Two mighty corporations recently issued new dress codes, and they're brilliantly contradictory, casting light on how utterly clueless management is about what makes employees tick—or ticked-off.
The news is this: Barclays Bank wants its investment bankers to chill and dress down, while Newsweek is requiring staffers to button up. So the upshot is that stuffy Wall Streeters are encouraged to look like unscrubbed college kids—while rumpled-by-nature writers and editors must now dress like Brooks Brothers mannequins.
Here's a summary of Barclay's new dress code, according to CNBC.com:
The bank has recently put in place a policy of supercasual Fridays. Jeans, T-shirts and even sneakers are acceptable on Fridays. . . . The idea, apparently, is to make Barclays a better, cooler place to work. It's one of a number of initiatives the company is taking to make employees enjoy their workplace more.
As you might expect, some I-bankers can't get into the über casual thing. One Barclays banker tells CNBC: "I didn't become an investment banker to dress like a perpetual teenager." Another says to CNBC: "It's ridiculous. Please make them stop. It's like working at a start-up but without the IPO."
Newsweek, on the hand, would like to see its employees get more uptight. Reports Politico:
IBT [International Business Times, which now owns Newsweek] staff are required to follow a dress code that prohibitis denim jeans, sneakers and baseball caps, among other articles of clothing. "Open-toe sandals are not permitted." Hair must be [a] "natural color," and "well groomed." Staffers who do show up to work without meeting these requirements "will be asked to return home to change into suitable clothing."
To add to the ridiculousness, Newsweek now requires journalists to perform an additional unnatural act: refrain from being negative. Politico reports:
Employees may also be terminated for a "negative attitude or behavior that is not contributing to a harmonious working relationship with fellow employees," according to the handbook.
If you can't go around making disparaging remarks about the clowns coming out with these ridiculous rules, what's the point of going into a field like journalism? Aren't writers paid to be royal pains in the butt?
But I digress. Let's get back to Newsweek's dress code. How can anyone seriously ban sneakers, jeans, and all that sloppy-chic stuff at a news organization? And the prohibition against open-toe shoe—what era is that from? Even in Corporate America, open-toe shoes have gained some acceptance.

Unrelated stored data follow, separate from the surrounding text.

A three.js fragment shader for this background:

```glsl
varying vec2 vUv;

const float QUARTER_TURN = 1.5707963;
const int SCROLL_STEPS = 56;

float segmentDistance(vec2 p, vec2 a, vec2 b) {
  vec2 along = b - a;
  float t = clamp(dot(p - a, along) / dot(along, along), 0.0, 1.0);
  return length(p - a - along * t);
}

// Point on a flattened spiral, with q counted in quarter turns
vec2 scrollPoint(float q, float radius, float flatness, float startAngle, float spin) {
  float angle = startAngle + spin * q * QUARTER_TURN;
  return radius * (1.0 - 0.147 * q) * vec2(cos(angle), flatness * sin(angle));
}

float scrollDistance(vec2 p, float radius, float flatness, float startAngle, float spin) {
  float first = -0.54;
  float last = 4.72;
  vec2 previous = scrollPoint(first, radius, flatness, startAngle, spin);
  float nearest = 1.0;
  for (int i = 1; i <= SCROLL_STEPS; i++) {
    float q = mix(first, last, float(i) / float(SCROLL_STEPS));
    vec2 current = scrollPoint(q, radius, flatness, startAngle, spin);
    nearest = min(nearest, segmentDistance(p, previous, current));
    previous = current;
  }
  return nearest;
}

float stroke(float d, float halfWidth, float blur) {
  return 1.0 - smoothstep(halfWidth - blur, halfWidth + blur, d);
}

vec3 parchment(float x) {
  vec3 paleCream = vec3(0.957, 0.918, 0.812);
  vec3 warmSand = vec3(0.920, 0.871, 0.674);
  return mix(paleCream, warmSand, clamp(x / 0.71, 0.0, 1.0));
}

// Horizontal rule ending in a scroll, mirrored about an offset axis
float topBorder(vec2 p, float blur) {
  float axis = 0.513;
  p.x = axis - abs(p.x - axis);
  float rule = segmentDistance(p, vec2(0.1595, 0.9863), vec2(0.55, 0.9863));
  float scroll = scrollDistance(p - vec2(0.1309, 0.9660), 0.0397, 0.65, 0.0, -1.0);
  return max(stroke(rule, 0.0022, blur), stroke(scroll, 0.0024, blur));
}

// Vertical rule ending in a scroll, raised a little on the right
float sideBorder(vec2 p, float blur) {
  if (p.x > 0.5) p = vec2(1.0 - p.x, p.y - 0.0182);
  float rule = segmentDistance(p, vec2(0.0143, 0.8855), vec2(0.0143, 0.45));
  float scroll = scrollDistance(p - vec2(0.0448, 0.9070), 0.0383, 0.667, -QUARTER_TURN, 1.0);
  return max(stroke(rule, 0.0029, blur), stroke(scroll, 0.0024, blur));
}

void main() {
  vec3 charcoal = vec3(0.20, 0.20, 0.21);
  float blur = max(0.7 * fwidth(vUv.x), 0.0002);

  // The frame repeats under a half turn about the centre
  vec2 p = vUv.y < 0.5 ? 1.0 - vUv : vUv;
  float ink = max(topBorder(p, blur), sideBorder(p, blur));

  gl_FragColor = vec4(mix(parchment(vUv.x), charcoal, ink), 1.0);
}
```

All of this points to a severe identity crisis in the workplace. I only hope that law firms don't fall into the same trap and start aspiring to be hip and cool. So here's a refresher: Bankers and lawyers should not look relaxed. They're suppose to be tense and uncomfortable.
Hey, why battle nature?

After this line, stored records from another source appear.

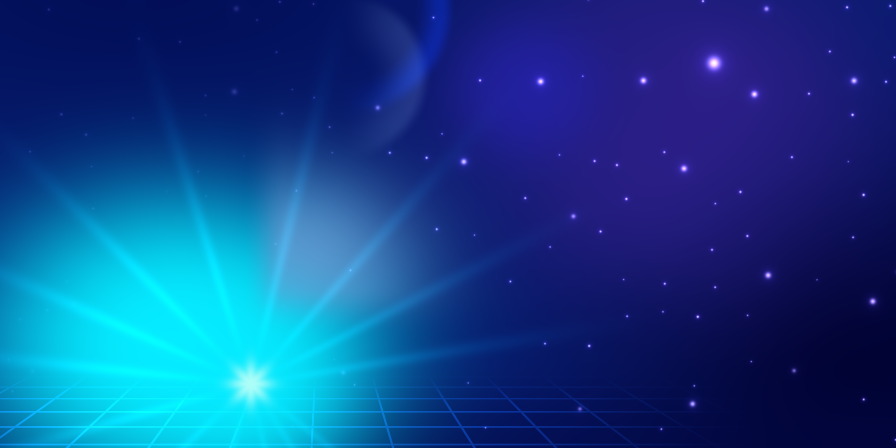
Give the GLSL for this background, as a Shadertoy shader.

```glsl
const vec2 CORE = vec2(0.56, 0.143);
const vec2 VANISH = vec2(0.721, 0.534);
const vec3 CYAN = vec3(0.02, 0.92, 1.0);
const vec3 VIOLET = vec3(0.17, 0.12, 0.53);

vec2 hash2(vec2 c) {
    vec3 q = fract(c.xyx * vec3(0.1031, 0.1030, 0.0973));
    q += dot(q, q.yzx + 33.33);
    return fract((q.xx + q.yz) * q.zy);
}

float cornerSlope(vec2 cell, vec2 corner, vec2 f) {
    return dot(hash2(cell + corner) * 2.0 - 1.0, f - corner);
}

float gradientNoise(vec2 p) {
    vec2 i = floor(p), f = fract(p);
    vec2 u = f * f * (3.0 - 2.0 * f);
    float low = mix(cornerSlope(i, vec2(0, 0), f), cornerSlope(i, vec2(1, 0), f), u.x);
    float high = mix(cornerSlope(i, vec2(0, 1), f), cornerSlope(i, vec2(1, 1), f), u.x);
    return mix(low, high, u.y);
}

// Soft ellipse: a higher power gives a flatter middle
float softEllipse(vec2 p, vec2 center, vec2 radius, float power) {
    vec2 q = (p - center) / radius;
    return exp(-pow(dot(q, q), power));
}

// Rim of a disc, fading inward, lit from the right
float crescent(vec2 p, vec2 center, float radius, float depth) {
    vec2 q = p - center;
    float r = length(q);
    float rim = smoothstep(radius - depth, radius, r) * (1.0 - smoothstep(radius, radius + 0.035, r));
    return rim * smoothstep(-0.1, 0.9, q.x / max(r, 0.001));
}

vec3 starGlow(float d, float size) {
    float s = d / size;
    return vec3(0.85, 0.75, 0.9) * exp(-s * s * 1.4) + vec3(0.32, 0.20, 0.80) * exp(-s * 0.9) * 0.7;
}

// One star at most per cell, kept away from the cell border
vec3 starField(vec2 p, float cellSize, float chance, float size, float seed) {
    vec2 cell = floor(p / cellSize);
    vec2 place = hash2(cell + seed);
    vec2 traits = hash2(cell + seed + 57.0);
    float d = length(p - (cell + 0.2 + 0.6 * place) * cellSize);
    return starGlow(d, size * mix(0.75, 1.15, traits.y)) * step(traits.x, chance) * mix(0.4, 1.0, traits.y);
}

// Unevenly spaced beams around a light
float lightRays(vec2 q, float reach) {
    float r = length(q), sum = 0.0;
    for (int i = 0; i < 14; i++) {
        float k = float(i);
        float angle = 0.105 + 0.4276 * k - 0.113 * sin(1.05 * k - 0.52);
        vec2 dir = vec2(cos(angle), sin(angle));
        float across = abs(dir.x * q.y - dir.y * q.x);
        float width = 0.006 + 0.02 * r;
        sum += exp(-across * across / (width * width)) * step(0.0, dot(q, dir));
    }
    return sum * smoothstep(reach, 0.2, r) * smoothstep(0.0, 0.15, r);
}

float gridLine(float x, float width) {
    float d = abs(fract(x) - 0.5);
    float blur = fwidth(x);
    return 1.0 - smoothstep(width, width + blur, d);
}

float floorGrid(vec2 p) {
    float depth = max(VANISH.y - p.y, 0.05);
    float column = (p.x - VANISH.x) / (depth * 0.341) - 0.36;
    float row = 1.0 / (depth * 0.153) + 0.08;
    float lines = max(gridLine(column, 0.006), gridLine(row, 0.02));
    return lines * smoothstep(0.17, 0.07, p.y) * smoothstep(1.7, 1.0, p.x);
}

void mainImage(out vec4 fragColor, in vec2 fragCoord) {
    vec2 p = fragCoord / iResolution.y;

    // Night sky
    float shade = smoothstep(1.0, 1.9, p.x) * smoothstep(1.0, 0.2, p.y);
    vec3 col = mix(vec3(0.02, 0.10, 0.42), vec3(0.0, 0.01, 0.20), shade);
    col = mix(col, vec3(0.0, 0.03, 0.30), 0.65 * softEllipse(p, vec2(0.3, 1.05), vec2(0.65, 0.3), 1.0));
    col = mix(col, vec3(0.01, 0.03, 0.27), 0.5 * smoothstep(0.2, 0.0, p.y));

    // Violet nebula
    float cloud = 1.0 + 0.3 * gradientNoise(p * 3.0 + 4.0);
    float nebula = softEllipse(p, vec2(1.50, 0.74), vec2(0.48, 0.41), 1.4);
    col = mix(col, VIOLET, min(0.92 * nebula * cloud, 1.0));
    col = mix(col, vec3(0.14, 0.13, 0.66), 0.75 * softEllipse(p, vec2(1.18, 0.80), vec2(0.16, 0.15), 1.4));

    // Faint arcs at the top
    col += vec3(0.09, 0.11, 0.10) * crescent(p, vec2(0.77, 0.83), 0.16, 0.11);
    col += vec3(0.0, 0.05, 0.20) * crescent(p, vec2(0.77, 0.98), 0.215, 0.06);

    // Cyan glow and the pale haze beside it
    float glow = softEllipse(p, vec2(0.39, 0.23), vec2(0.47, 0.36), 1.5);
    col = mix(col, CYAN, glow);
    float haze = softEllipse(p, vec2(0.67, 0.41), vec2(0.25, 0.20), 1.1);
    haze *= smoothstep(0.54, 0.64, p.x) * smoothstep(0.24, 0.36, p.y);
    col = mix(col, vec3(0.42, 0.58, 0.81), 0.85 * haze);

    // Floor, beams and stars
    col += vec3(0.04, 0.22, 0.45) * floorGrid(p) * 0.6;
    vec2 q = p - CORE;
    col += vec3(0.0, 0.26, 0.30) * lightRays(q, 0.95) * 0.36;
    float presence = mix(0.15, 0.9, smoothstep(0.55, 1.05, p.x)) * (1.0 - glow);
    col += presence * starField(p, 0.23, 0.6, 0.0062, 11.0);
    col += presence * starField(p, 0.085, 0.35, 0.0027, 83.0);
    col += starGlow(length(p - vec2(1.594, 0.859)), 0.0145);

    // Burning core
    float r = length(q);
    float spikes = 1.0 + 0.14 * cos(8.0 * atan(q.y, q.x + 0.00001));
    col = mix(col, CYAN, 0.9 * exp(-r * r / 0.04));
    col = mix(col, vec3(0.75, 1.0, 0.97), 0.9 * exp(-pow(r / (0.043 * spikes), 2.5)));

    fragColor = vec4(clamp(col, 0.0, 1.0), 1.0);
}
```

E-mail Vivia Chen: firstname.lastname@example.org Follow her on Twitter: https://twitter.com/lawcareerist